Exxon officials would not comment on the negotiations, saying only that the company's objective is to come up with something it and the state "can live with."
A clause in the state's 12-page list of conditions, issued to Exxon on Tuesday, stipulates that "there shall be no discharge of waste from the Exxon Valdez into or affecting (state) waters." Exxon officials indicated during Thursday's meetings that, because of the ship's damaged hull, they could not guarantee that no discharge of any kind would occur, the source said.
The ship would enter state waters--which extend 3 miles from the coast--to remove the plates, reach dry dock in San Diego Bay or both.
The Valdez is believed to have caused an 18-foot slick that tests showed contained equal parts of weathered crude oil and marine life. Last week the ship sporadically discharged small amounts of a bluish substance from its starboard side. But no discharge has been seen since Sunday, the Coast Guard said, although the tanker is still a suspect as the cause of several sheens spotted earlier this week about 13 miles south of it.
The state has also demanded that Exxon concede that the 987-foot tanker dumped oil during its 2,200-mile trip to San Diego from Alaska. But company officials have been reluctant to make such a concession, describing the discharges and the 18-mile slick as "organic material" with a "hydrocarbon content."

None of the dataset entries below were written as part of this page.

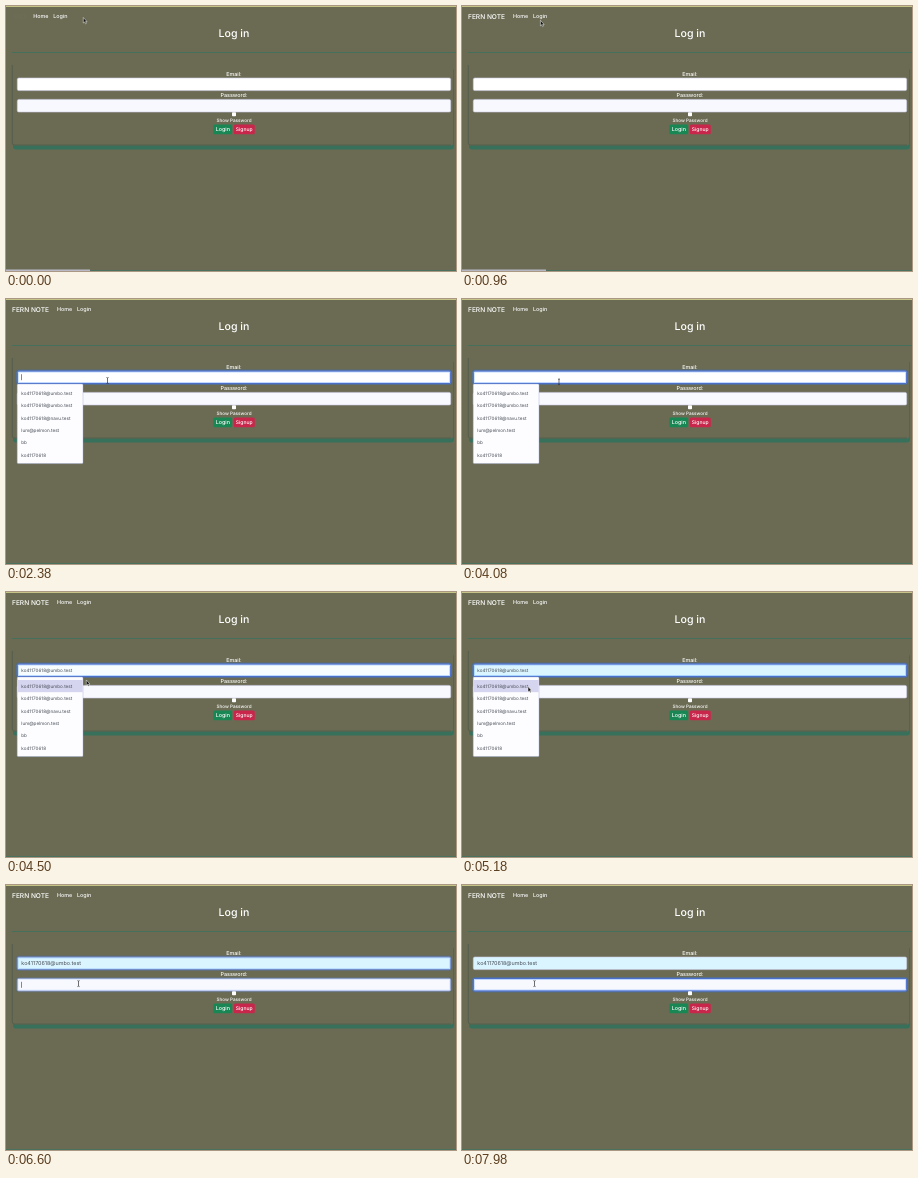
Animation of 450 by 265 pixels, one loop 8000 ms. Source, as an HTML page:

```html
<!DOCTYPE html>
<html lang="en">
<head>
<meta charset="utf-8">
<title>Log in</title>
<style>
  html, body { margin: 0; width: 100%; height: 100%; overflow: hidden; background: #6b6b54; }
  svg { display: block; width: 450px; height: 265px; }
  text { font: 500 5.4px Inter, "Liberation Sans", sans-serif; fill: #fff; text-rendering: geometricPrecision; }
  .mid { text-anchor: middle; }
  .dark { fill: #454b54; font-weight: 400; }
  .field { stroke: #c9cbe2; stroke-width: .6; }
  .ring { fill: none; }
  #menu text { font-size: 4.6px; }
</style>
</head>
<body>
<svg viewBox="0 0 450 265">
  <rect width="450" height="265" fill="#6b6b54"/>
  <rect width="450" height="1" fill="#c6c587"/>
  <rect y="264" width="450" height="1" fill="#4a705e"/>
  <rect id="status" y="263.5" width="84" height="1.5" fill="#b9b9c9"/>

  <text id="brand" x="6" y="12.7" style="font-size:6.6px">FERN NOTE</text>
  <g id="links"><text x="51" y="12.4">Home</text><text x="71" y="12.4">Login</text></g>
  <text class="mid" x="228" y="30.8" style="font-size:10.6px">Log in</text>
  <rect x="6" y="46" width="444" height="1" fill="#47705c"/>

  <rect x="7" y="62" width="441" height="81.5" rx="3" fill="#37705b"/>
  <rect x="6" y="59" width="441" height="80.5" rx="2" fill="#6b6b54"/>
  <path d="M6.3 59V137q0 2 2 2H445" fill="none" stroke="#4d5a48" stroke-width=".7"/>

  <text class="mid" x="228" y="69.6">Email:</text>
  <rect id="email" class="field" x="11.3" y="72" width="433.4" height="12.6" rx="1.5"/>
  <text id="value" class="dark" x="15.3" y="80.4"></text>
  <text class="mid" x="228" y="90.8">Password:</text>
  <rect class="field" x="11.3" y="93.4" width="433.4" height="12.6" rx="1.5" fill="#f8f9ff"/>
  <g id="emailRing"></g>
  <g id="passRing" transform="translate(0 21.4)"></g>
  <rect id="caret" x="15" width=".7" height="6" fill="#555"/>

  <rect x="226" y="106.2" width="4" height="4" rx=".8" fill="#fff"/>
  <text class="mid" x="228" y="116" style="font-size:4.6px">Show Password</text>
  <rect x="207.3" y="118.4" width="18.8" height="9.8" rx="1.5" fill="#198754"/>
  <text class="mid" x="216.8" y="125.2">Login</text>
  <rect x="227.8" y="118.4" width="21" height="9.8" rx="1.5" fill="#c9264b"/>
  <text class="mid" x="238.2" y="125.1" style="font-size:5px">Signup</text>

  <g id="menu">
    <rect x="11.2" y="85" width="65.8" height="79.6" rx="1" fill="#fdfdff" stroke="#9aa8cf" stroke-width=".4"/>
    <rect id="hover" x="11.5" y="88" width="65.2" height="12.2" fill="#d6d5f0"/>
  </g>

  <g id="cursor">
    <path id="arrow" d="M0 -2.5V3L1.3 1.9L2.2 3.8L3.1 3.3L2.2 1.6H3.7Z" fill="#111" stroke="#fff" stroke-width=".5"/>
    <path id="beam" d="M-1 -3Q0 -3 0 -2V2Q0 3 -1 3M1 -3Q0 -3 0 -2M0 2Q0 3 1 3" fill="none" stroke="#333" stroke-width=".7"/>
  </g>
</svg>
<script>
const LOOP = 8000;
const address = "ko41170618@umbo.test";
const suggestions = [address, address, "ko41170618@navu.test", "lum@pelmon.test", "bb", "ko41170618"];
// time, x, y
const path = [[0, 77.3, 14], [860, 77.3, 14], [1660, 102.8, 79], [1720, 102.8, 79], [2380, 101.5, 81.5],
  [3200, 101.5, 81.5], [3340, 97, 82.8], [4080, 97, 82.8], [4880, 66, 97], [5720, 66, 97], [6160, 72.5, 98.6]];

const el = id => document.getElementById(id);
const ramp = (t, from, to) => Math.min(1, Math.max(0, (t - from) / (to - from)));
const smooth = p => p * p * (3 - 2 * p);
const easeOut = p => 1 - (1 - p) ** 3;
const show = (id, opacity) => el(id).setAttribute("opacity", Number(opacity));

for (const id of ["emailRing", "passRing"])
  el(id).innerHTML = [["#0d6efd", 3, .25], ["#4468c8", 1, 1]].map(([color, width, alpha]) =>
    `<rect class="ring" x="11.3" y="72" width="433.4" height="12.6" rx="1.5" stroke="${color}" stroke-width="${width}" stroke-opacity="${alpha}"/>`).join("");

el("menu").insertAdjacentHTML("beforeend", suggestions.map((s, i) =>
  `<text class="dark" x="15.3" y="${95.7 + i * 12.4}">${s}</text>`).join(""));

function pointer(t) {
  let i = path.length - 1;
  while (path[i][0] > t) i--;
  const [t0, x0, y0] = path[i];
  const [t1, x1, y1] = path[i + 1] || [LOOP, x0, y0];
  const p = smooth(ramp(t, t0, t1));
  return [x0 + (x1 - x0) * p, y0 + (y1 - y0) * p];
}

function draw(t) {
  const expand = easeOut(ramp(t, 0, 450));
  el("brand").style.letterSpacing = `${-2.67 * (1 - expand)}px`;
  show("brand", expand);
  el("links").setAttribute("transform", `translate(${-24 * (1 - expand)} 0)`);
  show("status", 1 - ramp(t, 950, 1250));

  const menuOpen = t >= 2020 && t < 5400;
  const previewed = t >= 4500;
  show("menu", menuOpen);
  show("hover", previewed);
  el("value").textContent = previewed ? address : "";
  el("value").style.fontSize = menuOpen ? "4.6px" : "5.4px";
  const fill = ramp(t, 4450, 4700);
  el("email").setAttribute("fill", `rgb(${255 - 37 * fill},${255 - 10 * fill},255)`);

  const toPassword = smooth(ramp(t, 6300, 7000));
  show("emailRing", smooth(ramp(t, 1680, 2380)) * (1 - toPassword));
  show("passRing", toPassword);
  const inPassword = t >= 6300;
  el("caret").setAttribute("y", inPassword ? 96.8 : 75.2);
  show("caret", inPassword ? (t - 6300) % 1000 < 500 : t >= 1720 && t < 2500);

  const [x, y] = pointer(t);
  const overEmail = y > 72 && y < 85;
  const overPassword = y > 93 && y < 106 && !menuOpen;
  el("cursor").setAttribute("transform", `translate(${x} ${y})`);
  show("beam", overEmail || overPassword);
  show("arrow", !(overEmail || overPassword));
}

const start = performance.now();
function tick() {
  draw((performance.now() - start) % LOOP);
  requestAnimationFrame(tick);
}
tick();
</script>
</body>
</html>
```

Exxon officials have maintained that the oil content in the discharges was probably caused by the scouring effect of the sea on the lower depths of the Valdez's tanks, which still held a waxy residue of oil and had not come clean in Alaska.

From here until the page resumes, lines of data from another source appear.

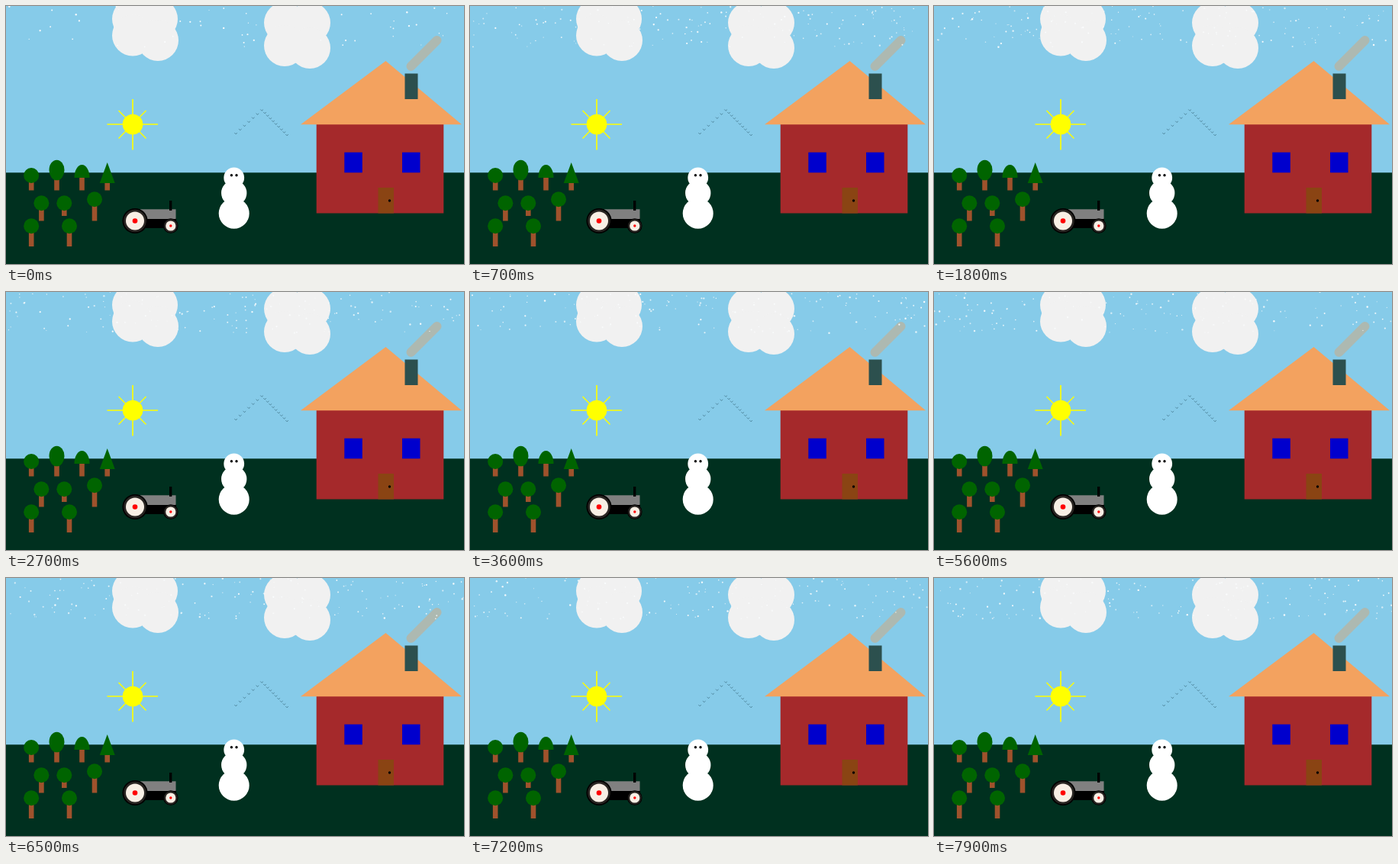
Recreate the animation shown at these times as an HTML page with a canvas. Size 600 by 338 pixels, loop 8000 ms.

```html
<!DOCTYPE html>
<html lang="en">
<head>
<meta charset="utf-8">
<title>Snow over the farm</title>
<style>
html, body { margin: 0; width: 100%; height: 100%; overflow: hidden; background: #86cbe9; }
canvas { display: block; width: 600px; height: 338px; }
</style>
</head>
<body>
<canvas id="stage" width="600" height="338"></canvas>
<script>
const LOOP = 8000, STEP = 100;
const FLAKES = 48, SNOW_DEPTH = 54;
const ctx = document.getElementById('stage').getContext('2d');
const scene = document.createElement('canvas');
scene.width = 600;
scene.height = 338;
const g = scene.getContext('2d');

function rect(x1, y1, x2, y2, color) {
  g.fillStyle = color;
  g.fillRect(x1, y1, x2 - x1, y2 - y1);
}

function oval(x, y, rx, color, ry = rx, from = 0) {
  g.fillStyle = color;
  g.beginPath();
  g.ellipse(x, y, rx, ry, 0, from, Math.PI * 2);
  g.fill();
}

function poly(points, color) {
  g.fillStyle = color;
  g.beginPath();
  points.forEach(([x, y]) => g.lineTo(x, y));
  g.fill();
}

function line(x1, y1, x2, y2, color, width = 1) {
  g.strokeStyle = color;
  g.lineWidth = width;
  g.beginPath();
  g.moveTo(x1, y1);
  g.lineTo(x2, y2);
  g.stroke();
}

function drawClouds() {
  const puffs = [
    [166, 17], [198, 17], [166, 38.5], [199, 45],
    [365, 22], [398, 22], [365, 52], [398, 55]
  ];
  puffs.forEach(([x, y]) => oval(x, y, 27, '#f1f1f1'));
}

function drawSun() {
  const yellow = '#ffff00';
  line(166, 122, 166, 188.5, yellow, 1.66);
  line(132.5, 155, 199, 155, yellow, 1.66);
  line(147.5, 137, 183.5, 173.5, yellow, 1.4);
  line(183.5, 137, 147.5, 173.5, yellow, 1.4);
  oval(166, 155, 13.3, yellow);
}

function drawBirds() {
  const flock = (x1, y1, x2, y2, n) => {
    for (let i = 0; i < n; i++) {
      const x = x1 + (x2 - x1) * i / (n - 1);
      const y = y1 + (y2 - y1) * i / (n - 1);
      g.strokeStyle = 'rgba(20, 60, 75, .75)';
      g.lineWidth = 0.6;
      g.beginPath();
      g.moveTo(x - 1.7, y - 1);
      g.lineTo(x, y + 0.8);
      g.lineTo(x + 1.9, y - 0.8);
      g.stroke();
    }
  };
  flock(301, 167, 335, 136.5, 7);
  flock(339, 140, 368, 169, 9);
}

function drawHouse() {
  rect(406.7, 155, 573.3, 271.5, '#a5292b');
  poly([[386, 155.3], [497.5, 72], [597, 155.3]], '#f3a25f');
  g.lineCap = 'round';
  line(530.5, 79, 564.5, 45, '#adb9b1', 12);
  g.lineCap = 'butt';
  rect(522.5, 88.5, 539.5, 122, '#2c504e');
  [443.3, 519].forEach(x => rect(x, 191.7, x + 23.5, 218.3, '#0000cd'));
  rect(487.5, 238, 508, 271.5, '#8a4413');
  oval(502.5, 255, 1.7, '#000');
}

function drawTree(x, y, base, kind) {
  const green = '#006400';
  rect(x - 3.3, y + 6, x + 3.3, base, '#9f522c');
  if (kind === 'tall') oval(x, y, 10, green, 13.3);
  else if (kind === 'cone') poly([[x, y - 17], [x - 10, y + 10], [x + 10, y + 10]], green);
  else if (kind === 'dome') oval(x, y + 6.5, 10, green, 17, Math.PI);
  else oval(x, y, 10, green);
}

function drawTrees() {
  drawTree(33.2, 222, 241.5);
  drawTree(66.5, 215, 241.5, 'tall');
  drawTree(99.5, 218.5, 241.5, 'dome');
  drawTree(132.7, 222, 241.5, 'cone');
  drawTree(46.4, 258.3, 281.5);
  drawTree(76.3, 258.3, 275);
  drawTree(116, 253.3, 281.5);
  drawTree(33.2, 288.3, 315);
  drawTree(83, 288.3, 315);
}

function drawWheel(x, y, r, hub, dot) {
  oval(x, y, r, '#000');
  oval(x, y, r * 0.89, '#292522');
  oval(x, y, hub, '#f8efe5');
  oval(x, y, dot, '#f00');
}

function drawTractor() {
  rect(180, 278, 223, 291, '#000');
  rect(176, 266.3, 222.5, 279, '#808080');
  rect(214, 255, 217.3, 268, '#000');
  drawWheel(169, 281.5, 16.6, 12, 3.3);
  drawWheel(215.8, 288, 9.8, 6.6, 1.7);
}

function drawSnowman() {
  oval(298.7, 225, 13.4, '#fff');
  oval(298.7, 245, 16.7, '#fff');
  oval(298.7, 271.7, 20, '#fff');
  oval(295.4, 221.8, 1.7, '#000');
  oval(302, 221.8, 1.7, '#000');
}

function drawScene() {
  rect(0, 0, 600, 338, '#86cbe9');
  rect(0, 218.3, 600, 338, '#00301f');
  drawClouds();
  drawSun();
  drawBirds();
  drawHouse();
  drawTrees();
  drawTractor();
  drawSnowman();
}

function seeded(seed) {
  let s = Math.imul(seed + 1, 2654435761);
  return () => {
    s = (s + 0x6d2b79f5) | 0;
    let v = Math.imul(s ^ (s >>> 15), 1 | s);
    v ^= v + Math.imul(v ^ (v >>> 7), 61 | v);
    return ((v ^ (v >>> 14)) >>> 0) / 4294967296;
  };
}

function drawFlurry(step, alpha) {
  const rnd = seeded(step);
  ctx.fillStyle = `rgba(250, 252, 253, ${alpha})`;
  for (let i = 0; i < FLAKES; i++) {
    ctx.beginPath();
    ctx.arc(rnd() * 600, rnd() * SNOW_DEPTH, 0.5 + rnd() * 0.75, 0, Math.PI * 2);
    ctx.fill();
  }
}

function frame(now) {
  const step = Math.floor((now % LOOP) / STEP);
  ctx.drawImage(scene, 0, 0);
  // Each flurry lingers for two more steps.
  for (let age = Math.min(2, step); age >= 0; age--) {
    drawFlurry(step - age, 0.95 - age * 0.15);
  }
  requestAnimationFrame(frame);
}

drawScene();
frame(0);
</script>
</body>
</html>
```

Samples taken from the ship's tanks, from discharge from the tanker and from sheens sighted near the ship are being analyzed, and results are expected within several days.
Offshore, divers hired to remove the steel plates from the hull entered the waters around the tanker, but were forced out by rough swells of up to 7 feet, the Coast Guard said.
Permission to Move
The ship was expected to move late Thursday to calmer waters closer to shore. Coast Guard Cmdr. Don Montoro gave Exxon permission to move to waters within 6 miles of the coast, said Lt. Larry Solberg.
Neither the federal agency nor Exxon was certain when the plate removal could begin, or whether it could be accomplished under open-seas conditions.
Removal of the plates, which peeled back from the hull during the trip from Alaska and now prevent the ship from entering San Diego Bay for repairs, could take five to seven days. The plates jut down as much as 70 feet from the bottom of the ship.
"We still think it's a legitimate option. But obviously, we want the divers to be safe," said Jan Cool, a spokeswoman for Exxon Shipping.
The divers had tested the waters Wednesday, and an emergency drill required by the Coast Guard to test the response of the Valdez crew and equipment was completed Thursday, after a supply and recovery boat ready to handle oil discharges or spills was deployed, officials said.
The recovery boat, a salvage vessel operated by the diving company and three tugboats that towed the Valdez from Alaska now surround the drifting ship.
Drill Goes Well
"The drill was satisfactory. Everybody on scene agreed the equipment provided by Exxon . . . was adequate to be able to handle any pollution incident," Solberg said. "So as long as (the divers) have assessed that it's safe to do the operation, we've given them permission to do it."
Exxon's Cool said Wednesday that, although some plate removal might be done outside state waters, the ship still will need to enter the coastal zone to finish the removal or for follow-up repairs.
But no matter where the plates are removed, the ship will face state scrutiny when it enters San Diego Bay, she said.
The tanker was towed from Alaska after hitting a reef and causing the nation's worst oil spill, along the Prince William Sound shoreline. The ship was scheduled to enter San Diego Bay on July 11 for a $25-million, nine-month repair job at National Steel & Shipbuilding Co., which built the vessel in 1986.
But the discovery July 10 of the jutting plates, as well as the slicks and discharges, delayed its entry.